* **Task to complete**
Reproduce, from the lines below, exactly the stretch that begins at the line containing "521L629 524L628 529L556" and ends at the line containing "417L510 428L557 552L548", both included.

*** Extracted records Section Begins ***

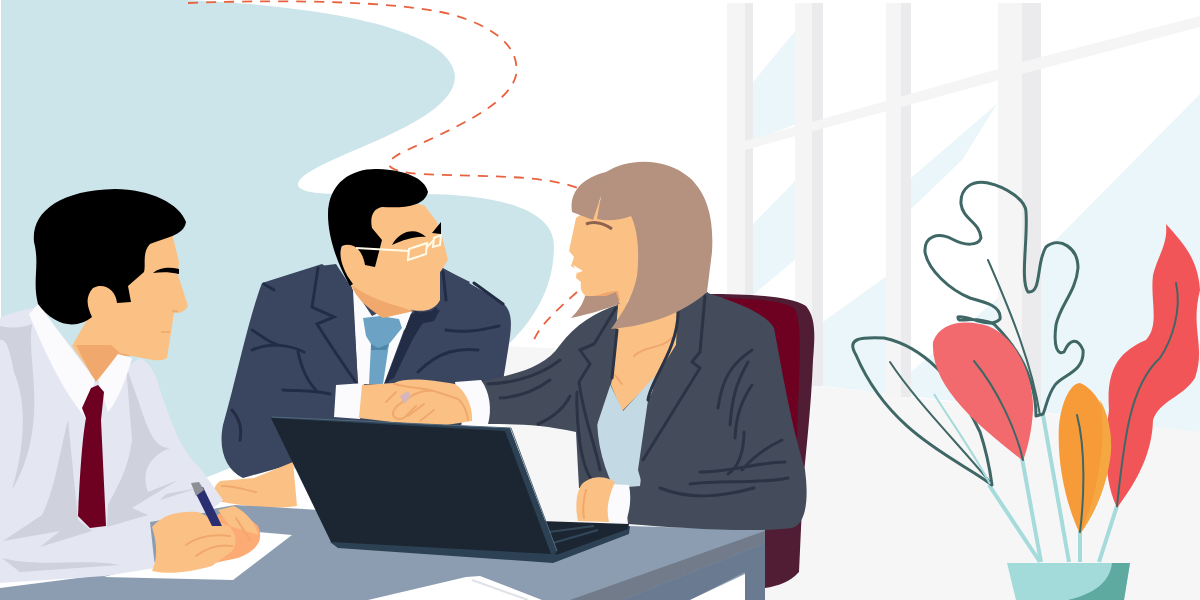
<!DOCTYPE html>
<html lang="en">
<head>
<meta charset="utf-8">
<title>Business meeting illustration</title>
<style>
:root{
  --blob:#cce5ea; --dash:#e8623f; --floor:#f6f6f6; --glass:#eaf6f9; --frame:#f5f5f6; --frame-shade:#ebebed;
  --skin:#fbc184; --skin-deep:#f0a86c; --skin-warm:#fdab74; --hair-black:#000; --hair-brown:#b5917f;
  --shirt:#e4e6f2; --shirt-shade:#cfd1dd; --white:#fbfbfd; --wine:#6e0022; --wine-dark:#511d34;
  --navy:#3a4560; --navy-dark:#222c45; --tie-blue:#6ca2c4;
  --slate:#444c5c; --slate-dark:#2b3344; --blouse:#c3d9e3;
  --desk:#8c9db1; --desk-edge:#717b89; --desk-leg:#6a7a91; --laptop:#1c2632; --laptop-edge:#2c4254;
  --line:#3f6765; --stem:#a5dbdb; --coral:#f26a6d; --red:#f15558; --orange:#f79a38; --pot:#a3dada; --pot-shade:#5ea9a0;
}
html,body{margin:0;width:1200px;height:600px;overflow:hidden;background:#fff}
svg{display:block}
.outline{fill:none;stroke:var(--line);stroke-width:3;stroke-linecap:round;stroke-linejoin:round}
.vein{fill:none;stroke:var(--line);stroke-width:2;stroke-linecap:round}
.stem{fill:none;stroke:var(--stem);stroke-width:4}
.navy-fold{fill:none;stroke:var(--navy-dark);stroke-width:3;stroke-linecap:round}
.slate-fold{fill:none;stroke:var(--slate-dark);stroke-width:3;stroke-linecap:round}
.finger{fill:none;stroke:var(--skin-deep);stroke-width:2;stroke-linecap:round}
</style>
</head>
<body>
<svg width="1200" height="600" viewBox="0 0 1200 600" role="img" aria-label="Three colleagues at a desk, two of them shaking hands">

<g id="backdrop">
  <path fill="var(--blob)" d="M1 0H185C330 6 452 30 455 76C456 128 298 160 298 185C300 197 350 194 420 194C500 194 554 210 554 246C554 300 520 345 460 380L300 480L128 528L1 540Z"/>
  <path fill="#fff" d="M205 478L245 462L300 470V510H215Z"/>
</g>

<g id="window">
  <g fill="var(--glass)">
    <path d="M753 82L796 30V124L753 141Z"/>
    <path d="M753 224L797 179V258L753 295Z"/>
    <path d="M911 178L997 104L962 160L911 209Z"/>
    <path d="M823 322L888 275V394L823 386Z"/>
    <path d="M1040 256L1200 94V433L1040 412Z"/>
    <path d="M911 372L998 298V407L911 396Z"/>
  </g>
  <path fill="var(--floor)" d="M505 346L570 349L820 386L1200 432V600H505Z"/>
  <g fill="var(--frame)">
    <path d="M727 3H745V376H727Z"/>
    <path d="M795 3H812V385H795Z"/>
    <path d="M886 3H901V396H886Z"/>
    <path d="M998 3H1022V410H998Z"/>
  </g>
  <g fill="var(--frame-shade)">
    <path d="M745 3H753V377H745Z"/>
    <path d="M812 3H823V386H812Z"/>
    <path d="M901 3H911V397H901Z"/>
    <path d="M1022 3H1041V412H1022Z"/>
  </g>
  <path fill="var(--frame)" d="M745 141L1022 62L1200 16V27L1022 74L745 150Z"/>
</g>

<path id="dashed-trail" fill="none" stroke="var(--dash)" stroke-width="1.8" stroke-dasharray="10 8" d="M188 3C300 -1 400 2 450 14C500 28 520 50 516 75C510 105 450 130 405 151C380 163 384 171 420 174C480 177 540 174 578 188M577 292C555 312 536 328 532 346"/>

<g id="chair">
  <path fill="var(--wine-dark)" d="M706 294C750 294 790 296 806 306C816 318 815 335 813 360C811 410 806 450 803 485L799 572C790 582 778 586 765 588V520Z"/>
  <path fill="var(--wine)" d="M709 298C750 298 785 300 795 309C801 322 800 350 799 380L797 440L740 320Z"/>
</g>

<g id="man-in-suit">
  <path fill="var(--navy)" d="M322 264L262 283C248 320 236 380 223 425C218 450 226 470 243 478L300 462L390 470L500 400L508 350C512 325 514 310 500 301L443 268L400 320Z"/>
  <path fill="var(--white)" d="M352 286L358 384H384L412 312L404 300L372 316Z"/>
  <path fill="var(--tie-blue)" d="M363 318L380 316L399 319L402 328L389 344L383 384H369L371 344L366 336Z"/>
  <path fill="#4f86ab" d="M371 344L378 348L389 344L386 350H371Z"/>
  <path fill="var(--navy)" d="M320 266L336 264L353 290L358 386L338 358L314 325L330 318L310 308Z"/>
  <path fill="var(--navy)" d="M442 268L470 282L440 322L450 328L412 384H384L404 330L438 305Z"/>
  <path class="navy-fold" d="M318 268L312 307L334 317L317 324C330 345 344 365 357 384M443 272L446 300M412 315L387 382M416 312L424 320L436 309M421 323L398 360M252 330C265 338 268 342 278 345M252 350C270 342 290 345 304 352M264 284L274 290M298 352C302 370 308 382 316 390M283 390C300 391 315 390 330 394M232 410C240 420 242 428 240 440M474 283L503 304M446 330C470 334 488 328 499 326M418 372C440 350 460 348 478 350"/>
  <path fill="var(--navy-dark)" d="M414 313L440 310L434 321L420 324L394 378L386 382Z"/>
  <path fill="var(--skin)" d="M346 222C350 204 390 200 424 205L437 222L442 236L448 260L440 272V300C434 312 420 313 404 308L383 317C366 306 352 292 350 283C338 270 336 248 346 244Z"/>
  <path fill="var(--skin-deep)" d="M353 286C372 300 395 305 414 311L383 318C366 307 354 296 353 286Z"/>
  <path fill="var(--hair-black)" d="M350 286C336 262 328 235 328 215C328 180 355 168 378 169C405 170 425 178 428 192C424 207 404 208 382 207C372 209 370 218 372 228L382 240L375 267L365 265C362 248 352 242 342 246C338 254 342 270 353 284Z"/>
  <path fill="var(--hair-black)" d="M392 245C400 230 416 227 426 237C414 236 404 240 392 245ZM432 233L441 222V234Z"/>
  <path fill="none" stroke="#fffbe8" stroke-width="2" d="M356 248L409 251M409 249L427 243L426 254L408 260ZM427 247L434 240M434 238L441 235L440 245L433 247Z"/>
  <path fill="var(--white)" d="M336 385L364 383L360 419L334 417Z"/>
  <path fill="var(--skin)" d="M220 481L254 478L293 462L297 506C270 510 240 505 222 502C212 495 212 487 220 481Z"/>
  <path class="finger" d="M222 486C235 486 245 490 256 492"/>
</g>

<g id="desk">
  <path fill="var(--desk)" d="M0 588L125 572L150 520L235 505L320 510L560 524L765 530V600H0Z"/>
  <path fill="var(--desk-edge)" d="M765 531V543L622 600H570Z"/>
  <path fill="var(--desk-leg)" d="M765 543V600H745V572L690 600H622Z"/>
  <path fill="#fff" d="M690 600L745 574V600Z"/>
  <path fill="#fff" d="M258 532L292 535L233 580L104 577Z"/>
  <path fill="#fff" d="M368 600L466 577L480 576L542 600Z"/>
  <path stroke="#dfe2e7" stroke-width="2" d="M472 580L528 600"/>
</g>

<g id="woman">
  <path fill="var(--slate)" d="M705 292C730 300 765 312 774 328C782 370 790 420 805 470C809 500 806 524 792 528C750 533 680 528 628 524L624 486L579 488L576 432C540 424 515 424 486 424L480 382C520 373 545 367 560 345C575 325 595 312 620 304Z"/>
  <path fill="var(--skin)" d="M618 302L683 306L676 345L655 378L622 411L611 385Z"/>
  <path fill="var(--blouse)" d="M610 384L623 411L655 376L648 420L640 486L614 488C600 460 595 430 598 405Z"/>
  <path class="finger" d="M615 375L622 384M672 338C660 350 645 345 634 356"/>
  <path fill="var(--slate)" d="M618 304L592 345L578 352L586 365L577 385L597 425L612 380Z"/>
  <path fill="var(--slate)" d="M678 304L708 292L716 350L700 364L704 372L642 484L638 470L648 400L676 345Z"/>
  <path class="slate-fold" d="M616 308L594 344L580 350L590 364L579 382C584 420 594 440 600 470M617 330L612 378M705 296L700 352L692 362L700 368L643 460M678 312C678 350 650 380 648 400M577 392C576 420 580 465 592 480M752 350C730 365 722 380 718 408M748 362C735 385 732 400 730 425M752 385C742 400 736 415 735 438M782 440C765 448 752 458 742 470M785 462C760 462 730 472 700 472M788 478C760 484 720 480 690 484M744 432C744 452 738 468 728 474M660 488C690 500 720 497 754 488M488 384C520 383 545 372 560 360M500 398C520 397 535 391 550 380M538 424C552 418 564 408 570 396"/>
  <path fill="var(--skin)" d="M576 218L569 251L574 257L571 266L577 270L576 278L581 282C579 295 588 300 600 296L617 293L622 310L642 280L640 220L612 192Z"/>
  <path fill="var(--skin-deep)" d="M583 295C596 299 606 290 618 291L620 301C606 295 594 300 583 295Z"/>
  <path fill="#fff" d="M573 265L583 271L577 273Z"/>
  <path fill="none" stroke="#8d624f" stroke-width="3" d="M586 224C594 221 602 222 612 229"/>
  <path fill="var(--hair-brown)" d="M572 212C569 192 582 178 606 172C630 157 667 158 690 178C708 195 714 220 712 252L707 292C685 312 650 326 611 329C622 314 633 297 637 276C640 250 637 228 631 216C618 221 606 221 597 219L601 196L593 220Z"/>
  <path fill="var(--hair-brown)" d="M585 296L606 296L616 292L620 304C605 309 590 314 571 318C578 311 583 304 585 296Z"/>
  <path fill="var(--white)" d="M455 382L481 380C490 392 492 410 488 424L462 426Z"/>
  <path fill="var(--white)" d="M610 484L629 485C632 500 629 515 625 523L606 522Z"/>
  <path fill="var(--skin)" d="M582 484C592 475 606 476 615 482C608 498 606 510 609 522L578 521C575 508 576 492 582 484Z"/>
  <path class="finger" d="M586 490C584 498 582 508 584 518"/>
</g>

<g id="handshake">
  <path fill="var(--skin)" d="M362 385L394 383C408 377 430 380 455 384C467 392 473 408 472 421L440 426L392 422L359 418Z"/>
  <path class="finger" d="M394 384C408 388 424 388 434 391L458 399C464 404 467 412 468 420M434 391C420 389 410 396 397 406C388 416 396 421 404 418L416 406M408 416L424 404M420 421L434 410M386 402L396 392"/>
  <path fill="#d6b5bd" d="M400 396L408 391L411 396L404 404Z"/>
</g>

<g id="laptop">
  <path fill="var(--laptop-edge)" d="M330 542L556 553L620 529L630 526L629 534L553 563L338 548Z"/>
  <path fill="var(--laptop)" d="M540 521L629 524L628 529L556 555Z"/>
  <path fill="none" stroke="#33475a" stroke-width="2" d="M549 532L594 526M553 543L598 530"/>
  <path fill="var(--laptop-edge)" d="M272 417L510 428L557 552L548 556L332 543Z"/>
  <path fill="var(--laptop)" d="M271 418L505 431L551 554L331 542Z"/>
  <path fill="none" stroke="#52697a" stroke-width="1" d="M272 417L511 428L557 551"/>
</g>

<g id="man-writing">
  <path fill="var(--shirt)" d="M0 318C14 311 30 309 40 306L100 385L140 358C152 364 156 375 160 390C172 425 182 452 200 468L223 500L209 512L150 522L155 568L105 576L0 583Z"/>
  <g fill="var(--shirt-shade)">
    <path d="M0 326C18 330 30 325 32 324C28 350 38 390 33 425C30 455 20 476 12 490C24 450 28 405 14 372C10 350 6 338 0 340Z"/>
    <path d="M68 420C60 450 55 490 42 515L3 541L60 531L40 547L92 531L78 520Z"/>
    <path d="M126 366L132 440C128 470 118 485 108 505L107 527L148 515L132 508L178 480L148 492C140 470 152 455 170 448C154 448 148 430 138 400Z"/>
    <path d="M166 494L198 488L160 500Z"/>
    <path d="M2 558C40 568 80 558 120 565L20 572Z"/>
  </g>
  <path fill="var(--skin)" d="M88 318L150 300L155 358L120 355L97 382L72 346Z"/>
  <path fill="var(--skin-deep)" d="M95 382L76 345L119 345L130 356L118 356Z"/>
  <path fill="var(--white)" d="M38 304L95 380L85 417C62 390 44 350 29 314ZM98 380L118 354L132 358C126 380 118 400 108 412Z"/>
  <path fill="var(--wine)" d="M91 388L98 385L104 392L101 420L106 526L90 528L78 516C80 475 82 440 86 418L82 408Z"/>
  <path fill="var(--skin)" d="M150 236L172 233L179 262L178 275L188 306C184 313 178 313 174 313L167 358C160 364 140 357 120 353L95 330C84 316 82 300 92 288L125 270Z"/>
  <path fill="var(--hair-black)" d="M38 304C32 280 40 265 34 242C31 212 60 190 115 189C150 189 180 204 186 222C184 236 164 238 150 244C142 252 146 265 144 272L128 286L131 302L117 303C116 290 104 282 93 288C84 298 88 308 92 317C76 330 54 326 38 304Z"/>
  <path fill="var(--hair-black)" d="M153 273C160 267 170 267 179 269V274C170 272 162 272 153 273Z"/>
  <path fill="none" stroke="var(--skin-deep)" stroke-width="1.5" d="M172 311H178M161 332H170"/>
  <path fill="var(--skin-warm)" d="M205 520L236 507L258 526C264 540 258 550 238 558L200 566Z"/>
  <path fill="var(--skin)" d="M152 527C165 513 180 511 198 512L230 527C238 538 236 545 232 551L212 566C190 572 170 575 152 571C158 558 157 542 152 527ZM218 510L234 506C246 512 255 522 258 535L230 526Z"/>
  <path class="finger" d="M186 545C198 536 215 534 230 536M196 556C208 547 220 544 232 546M236 518L250 540"/>
  <path fill="#2a2f72" d="M194 490L203 487L222 526L212 526Z"/>
  <path fill="#8f9095" d="M191 483L199 482L204 490L196 496Z"/>
</g>

<g id="plant">
  <path class="stem" d="M989 485L1040 562M1022 458L1041 562M1043 415L1069 562M1080 530V562M1117 506L1099 562"/>
  <path class="outline" d="M992 485C960 460 890 435 856 355C846 338 860 337 884 338C930 348 960 390 980 432C986 450 990 470 992 485Z"/>
  <path class="vein" d="M890 362C915 400 955 440 990 482"/>
  <path fill="none" stroke="var(--stem)" stroke-width="2" d="M934 394C950 420 972 450 990 484"/>
  <path class="outline" d="M1036 416C1036 380 1020 350 994 324C970 314 957 325 958 317C966 314 990 330 1000 319C1002 306 985 302 970 298C950 290 928 270 925 252C924 236 938 232 952 239C965 246 978 246 981 238C980 222 963 220 961 204C960 188 972 180 988 183C1006 187 1026 200 1026 212C1028 240 1020 280 1028 292C1042 294 1036 262 1046 247C1060 236 1078 248 1078 268C1076 292 1060 305 1056 325C1053 348 1058 355 1064 352C1070 338 1078 338 1083 350C1085 372 1062 375 1055 385C1047 396 1046 408 1043 414Z"/>
  <path class="vein" d="M988 260C1012 315 1032 365 1040 415"/>
  <path fill="var(--coral)" d="M1023 461C985 430 930 390 933 342C940 322 965 319 988 326C1022 340 1034 385 1033 410C1032 430 1028 447 1023 461Z"/>
  <path class="vein" d="M974 361C998 390 1016 430 1023 460"/>
  <path fill="var(--red)" d="M1117 508C1104 480 1104 445 1109 410C1106 370 1118 352 1146 340C1160 325 1150 300 1153 275C1158 255 1168 245 1166 224C1182 242 1198 258 1200 290C1190 330 1206 345 1195 378C1182 398 1160 400 1153 420C1152 460 1130 490 1117 508Z"/>
  <path class="vein" d="M1176 283C1182 310 1172 340 1160 358C1130 385 1124 440 1117 506"/>
  <path fill="var(--orange)" d="M1080 534C1064 500 1057 460 1059 425C1062 398 1072 383 1080 383C1098 390 1112 420 1111 450C1108 485 1094 515 1080 534Z"/>
  <path fill="#f5a742" d="M1080 534C1094 515 1108 485 1111 450C1112 430 1107 412 1100 400C1108 440 1096 500 1080 534Z"/>
  <path class="vein" d="M1077 415C1086 450 1084 500 1080 532"/>
  <path fill="var(--pot)" d="M1007 563H1130L1124 600H1016Z"/>
  <path fill="var(--pot-shade)" d="M1112 563H1130L1124 600H1068C1094 594 1110 582 1112 563Z"/>
</g>
</svg>
</body>
</html>
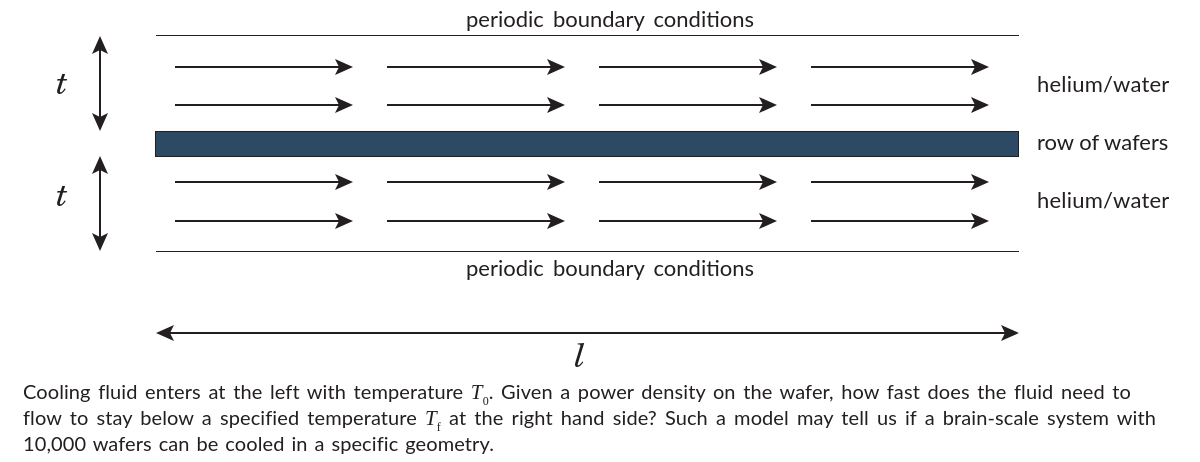
<!DOCTYPE html>
<html lang="en">
<head>
<meta charset="utf-8">
<title>Wafer cooling model</title>
<style>
  :root {
    --ink: #231f20;
    --wafer: #2c4a64;
    --paper: #ffffff;
  }
  * { box-sizing: border-box; margin: 0; padding: 0; }
  html, body { width: 1200px; height: 462px; overflow: hidden; background: var(--paper); }
  .cooling-model {
    position: relative;
    width: 1200px;
    height: 462px;
    overflow: hidden;
    color: var(--ink);
    font-family: Lato, sans-serif;
  }
  .diagram { position: absolute; left: 0; top: 0; display: block; }
  .rule { stroke: var(--ink); stroke-width: 1.2; }
  .shaft { stroke: var(--ink); stroke-width: 2; }
  .head { fill: var(--ink); }
  .wafer-row { fill: var(--wafer); stroke: var(--ink); stroke-width: 1; }

  .label {
    position: absolute;
    font-size: 22px;
    line-height: 26px;
    white-space: nowrap;
  }
  .boundary { left: 466px; width: 288px; text-align: justify; text-align-last: justify; }
  .boundary-top { top: 6px; }
  .boundary-bottom { top: 255px; }
  .layer { left: 1037px; letter-spacing: 0.2px; }
  .layer-upper { top: 71px; }
  .layer-wafers { top: 129px; letter-spacing: 0; }
  .layer-lower { top: 187px; }

  .dimension {
    position: absolute;
    width: 40px;
    font: italic 33px/40px "TeX Gyre Schola", serif;
    text-align: center;
  }
  .thickness { left: 42px; }
  .thickness-upper { top: 61px; }
  .thickness-lower { top: 173px; }
  .length { left: 560px; top: 334px; }

  .caption {
    position: absolute;
    left: 23px;
    top: 378px;
    font-size: 20px;
    line-height: 26px;
    letter-spacing: 0.1px;
  }
  .caption span {
    display: block;
    white-space: nowrap;
    text-align: justify;
    text-align-last: justify;
  }
  .line-1 { width: 1108px; }
  .line-2 { width: 1133px; }
  .line-3 { width: 471px; }
  .caption i { font-family: "Liberation Serif", serif; font-size: 21px; line-height: 0; }
  .caption sub {
    font-family: "Liberation Serif", serif;
    font-size: 12px;
    line-height: 0;
    vertical-align: -6px;
  }
</style>
</head>
<body>
<main class="cooling-model">
  <svg class="diagram" width="1200" height="462" viewBox="0 0 1200 462" role="img" aria-label="Fluid flowing left to right above and below a row of wafers">
    <defs>
      <path id="arrowhead" class="head" d="M0 0L-18 -8L-14 0L-18 8Z"/>
      <g id="flow-arrow">
        <line class="shaft" x1="0" y1="0" x2="166" y2="0"/>
        <use href="#arrowhead" x="178"/>
      </g>
      <g id="flow-row">
        <use href="#flow-arrow" x="175"/>
        <use href="#flow-arrow" x="387"/>
        <use href="#flow-arrow" x="599"/>
        <use href="#flow-arrow" x="811"/>
      </g>
      <g id="thickness-arrow">
        <line class="shaft" x1="0" y1="12" x2="0" y2="83"/>
        <use href="#arrowhead" transform="rotate(-90)"/>
        <use href="#arrowhead" transform="translate(0 95) rotate(90)"/>
      </g>
    </defs>

    <line class="rule" x1="156" y1="35.5" x2="1019" y2="35.5"/>
    <line class="rule" x1="156" y1="251.5" x2="1019" y2="251.5"/>

    <use href="#flow-row" y="67"/>
    <use href="#flow-row" y="105"/>
    <rect class="wafer-row" x="155.5" y="131.5" width="863" height="25"/>
    <use href="#flow-row" y="182"/>
    <use href="#flow-row" y="221"/>

    <use href="#thickness-arrow" x="100" y="36"/>
    <use href="#thickness-arrow" x="100" y="156"/>

    <line class="shaft" x1="168" y1="333" x2="1007" y2="333"/>
    <use href="#arrowhead" transform="translate(156 333) rotate(180)"/>
    <use href="#arrowhead" x="1019" y="333"/>
  </svg>

  <p class="label boundary boundary-top">periodic boundary conditions</p>
  <p class="label boundary boundary-bottom">periodic boundary conditions</p>

  <p class="label layer layer-upper">helium/water</p>
  <p class="label layer layer-wafers">row of wafers</p>
  <p class="label layer layer-lower">helium/water</p>

  <p class="dimension thickness thickness-upper">t</p>
  <p class="dimension thickness thickness-lower">t</p>
  <p class="dimension length">l</p>

  <p class="caption">
    <span class="line-1">Cooling fluid enters at the left with temperature <i>T</i><sub>0</sub>. Given a power density on the wafer, how fast does the fluid need to</span>
    <span class="line-2">flow to stay below a specified temperature <i>T</i><sub>f</sub> at the right hand side? Such a model may tell us if a brain-scale system with</span>
    <span class="line-3">10,000 wafers can be cooled in a specific geometry.</span>
  </p>
</main>
</body>
</html>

*** Extracted records Section Ends ***

* **Answer space**
  <path fill="var(--laptop)" d="M540 521L629 524L628 529L556 555Z"/>
  <path fill="none" stroke="#33475a" stroke-width="2" d="M549 532L594 526M553 543L598 530"/>
  <path fill="var(--laptop-edge)" d="M272 417L510 428L557 552L548 556L332 543Z"/>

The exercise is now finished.